The news this week of Osama bin Laden’s death evokes countless emotions. As I look back on the tragic day of September 11, 2001, I shudder with the memories of fear for our country and the immensity of how Rainbows For All Children could help the families who had loved ones die. There’s also the generation that grew up only knowing a post 9/11 life, and as CNN said, they “learned as children that the world is a scary place where strangers with hatred in their hearts steer planes into buildings, grown-ups cry for days and everything can change in an instant. They grew up with color-coded terror alerts and long lines at airport metal detectors.”
Plus, we have today’s youth – those who are old enough to know what 9/11 is but too young to remember the day the tragedy hit. They didn’t see the planes crash into the World Trade Center, Pentagon or the field in Pennsylvania. As children and teens wrestle with the news of Osama bin Laden’s death, I encourage parents to talk with them. Following are my five tips to do so:
1. If your child is old enough to watch the news, then sit and watch it with them.
2. After the news, shut the newscast off and ask your child what they heard. Ask them about what they understand and start the discussion. Keep in mind that depending on their age, their comprehension can be far different than ours.

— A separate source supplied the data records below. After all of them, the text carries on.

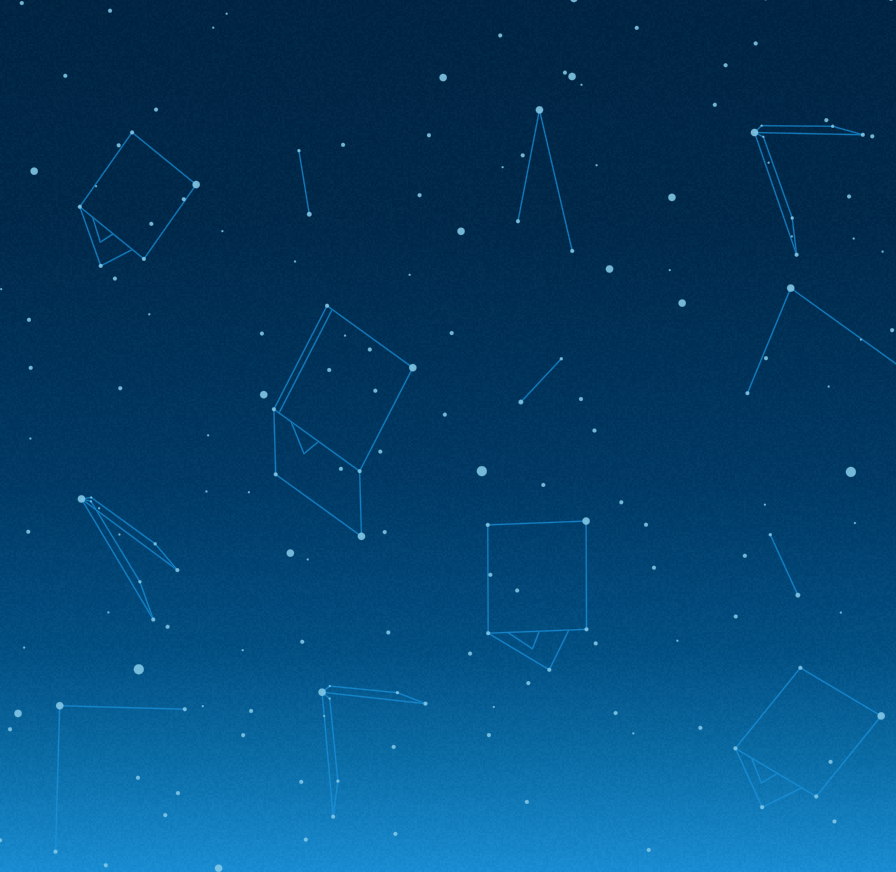
This background is drawn by a WebGL 2 fragment shader. Its source:

```glsl
#version 300 es
precision highp float;
// Night sky: a vertical blue gradient with fine grain, scattered round stars
// and thin constellations shaped like folded sheets, blades, forks and strokes.
// Stars and figures sit on jittered grids; all lengths are in canvas heights.

uniform vec2 u_resolution;
out vec4 fragColor;

const int STOPS = 6;
const float SKY_AT[STOPS] = float[](0.0, 0.25, 0.56, 0.745, 0.865, 1.0);
const vec3 SKY[STOPS] = vec3[](
  vec3(0.00, 0.145, 0.265), vec3(0.00, 0.16, 0.29), vec3(0.00, 0.23, 0.40),
  vec3(0.01, 0.31, 0.51), vec3(0.04, 0.42, 0.64), vec3(0.10, 0.55, 0.82));
const vec3 STAR_COLOR = vec3(0.52, 0.79, 0.91);
const vec3 LINE_COLOR = vec3(0.10, 0.57, 0.86);
const float STAR_ALPHA = 0.88;
const float LINE_ALPHA = 0.78;
const float GRAIN_ROWS = 498.0;
const float GRAIN_AMOUNT = 0.03;
const float STAR_ROWS = 12.0;
const float STAR_CHANCE = 0.8;
const float LINE_HALF = 0.0008;
const float SMALL = 0.0012, MEDIUM = 0.0023, LARGE = 0.0043, HUGE = 0.0058;
const float GRID = 4.0;        // figures per row and column
const float FIGURES_TOP = 0.1, FIGURES_SPAN = 0.86;

float pixel;                   // height of one pixel
float lineCover = 0.0, starCover = 0.0;

vec3 hash3(vec2 cell) {
  vec3 q = fract(cell.xyx * vec3(0.1031, 0.1030, 0.0973));
  q += dot(q, q.yxz + 33.33);
  return fract((q.xxy + q.yzz) * q.zyx);
}

vec2 direction(float angle) { return vec2(cos(angle), sin(angle)); }

float cover(float d) { return clamp(0.5 - d / (1.2 * pixel), 0.0, 1.0); }

void star(vec2 p, vec2 center, float radius) {
  starCover = max(starCover, cover(length(p - center) - radius));
}

void edge(vec2 p, vec2 a, vec2 b) {
  vec2 ab = b - a;
  float h = clamp(dot(p - a, ab) / dot(ab, ab), 0.0, 1.0);
  lineCover = max(lineCover, cover(length(p - a - ab * h) - LINE_HALF));
}

// Skewed sheet with a second leaf or a small triangular flap at its hinge
void sheet(vec2 p, vec3 r) {
  float size = mix(0.075, 0.125, r.x);
  float angle = mix(-0.9, 0.6, r.y);
  vec2 u = size * direction(angle);
  vec2 v = size * 1.1 * direction(angle + mix(1.35, 1.8, r.z));
  vec2 a = -0.5 * (u + v), b = a + u, c = b + v, d = a + v;
  edge(p, a, b); edge(p, b, c); edge(p, c, d); edge(p, d, a);
  star(p, a, MEDIUM); star(p, b, MEDIUM); star(p, c, LARGE); star(p, d, MEDIUM);
  vec2 tip = a + 0.62 * u - 0.36 * v;
  if (r.z > 0.7) {
    tip = a + 0.3 * u - 0.45 * v;
    edge(p, a, tip); edge(p, tip, tip + u); edge(p, tip + u, b);
    edge(p, a + 0.06 * u, d + 0.06 * u);
    star(p, tip + u, LARGE);
  } else {
    edge(p, a, tip); edge(p, tip, a + 0.82 * u);
  }
  vec2 notch = a + 0.45 * u - 0.16 * v;
  edge(p, a + 0.2 * u, notch); edge(p, notch, a + 0.52 * u);
  star(p, tip, MEDIUM);
}

// Two arms from one apex; a blade arm is a narrow doubled line
void fork(vec2 p, vec3 r, bool blade) {
  float axis = mix(-1.9, -0.4, r.x);
  float spread = mix(0.18, 0.85, r.y);
  vec2 apex = -0.07 * direction(axis);
  star(p, apex, LARGE);
  for (float side = -1.0; side < 2.0; side += 2.0) {
    vec2 arm = direction(axis + side * spread);
    vec2 across = vec2(-arm.y, arm.x);
    vec2 tip = apex + arm * mix(0.11, 0.17, fract(r.z + 0.3 * side));
    edge(p, apex, tip);
    star(p, tip, MEDIUM);
    if (blade) {
      vec2 root = apex + 0.008 * (arm + across);
      vec2 knot = mix(apex, tip, 0.72) + 0.009 * across;
      edge(p, apex, root); edge(p, root, knot); edge(p, knot, tip);
      star(p, root, SMALL); star(p, knot, MEDIUM * 0.8);
    }
  }
}

void stroke(vec2 p, vec3 r) {
  vec2 reach = mix(0.032, 0.05, r.x) * direction(mix(0.7, 2.1, r.y));
  edge(p, -reach, reach);
  star(p, -reach, MEDIUM * 1.2); star(p, reach, MEDIUM * 0.8);
}

void main() {
  vec2 uv = gl_FragCoord.xy / u_resolution.y;
  float aspect = u_resolution.x / u_resolution.y;
  pixel = 1.0 / u_resolution.y;

  // Sky gradient and grain
  float depth = 1.0 - uv.y;
  vec3 color = SKY[0];
  for (int i = 1; i < STOPS; i++)
    color = mix(color, SKY[i], clamp((depth - SKY_AT[i - 1]) / (SKY_AT[i] - SKY_AT[i - 1]), 0.0, 1.0));
  color += GRAIN_AMOUNT * (hash3(floor(uv * GRAIN_ROWS) + 7.0).x - 0.5);

  // Scattered stars
  for (int k = 0; k < 9; k++) {
    vec2 cell = floor(uv * STAR_ROWS) + vec2(k % 3 - 1, k / 3 - 1);
    vec3 place = hash3(cell + 31.0);
    float pick = hash3(cell + 83.0).x;
    float radius = pick < 0.33 ? SMALL : pick < 0.86 ? MEDIUM : pick < 0.98 ? LARGE : HUGE;
    if (place.z < STAR_CHANCE) star(uv, (cell + place.xy) / STAR_ROWS, radius);
  }

  // Constellations, cycling through the kinds with every fifth cell empty
  for (int i = 0; i < int(GRID * GRID); i++) {
    vec2 cell = vec2(i % int(GRID), i / int(GRID));
    vec2 slot = (cell + 0.5 + 0.3 * (hash3(cell + 47.0).xy - 0.5)) / GRID;
    vec2 p = uv - vec2(slot.x * aspect, 1.0 - FIGURES_TOP - FIGURES_SPAN * slot.y);
    vec3 shape = hash3(cell + 129.0);
    int kind = i % 5;
    if (kind == 0) sheet(p, shape);
    else if (kind == 1) stroke(p, shape);
    else if (kind < 4) fork(p, shape, kind == 3);
  }

  color = mix(color, LINE_COLOR, LINE_ALPHA * lineCover);
  color = mix(color, STAR_COLOR, STAR_ALPHA * starCover);
  fragColor = vec4(color, 1.0);
}
```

3. Ask them how they feel about Osama’s leadership and death.
4. Acknowledge their feelings and responses.
5. Ask if they have concerns or questions about America’s safety or their own.
These moments of heartfelt and meaningful dialogue can be wonderful foundations for long term, candid conversations between you and your child.
Suzy Yehl Marta 2011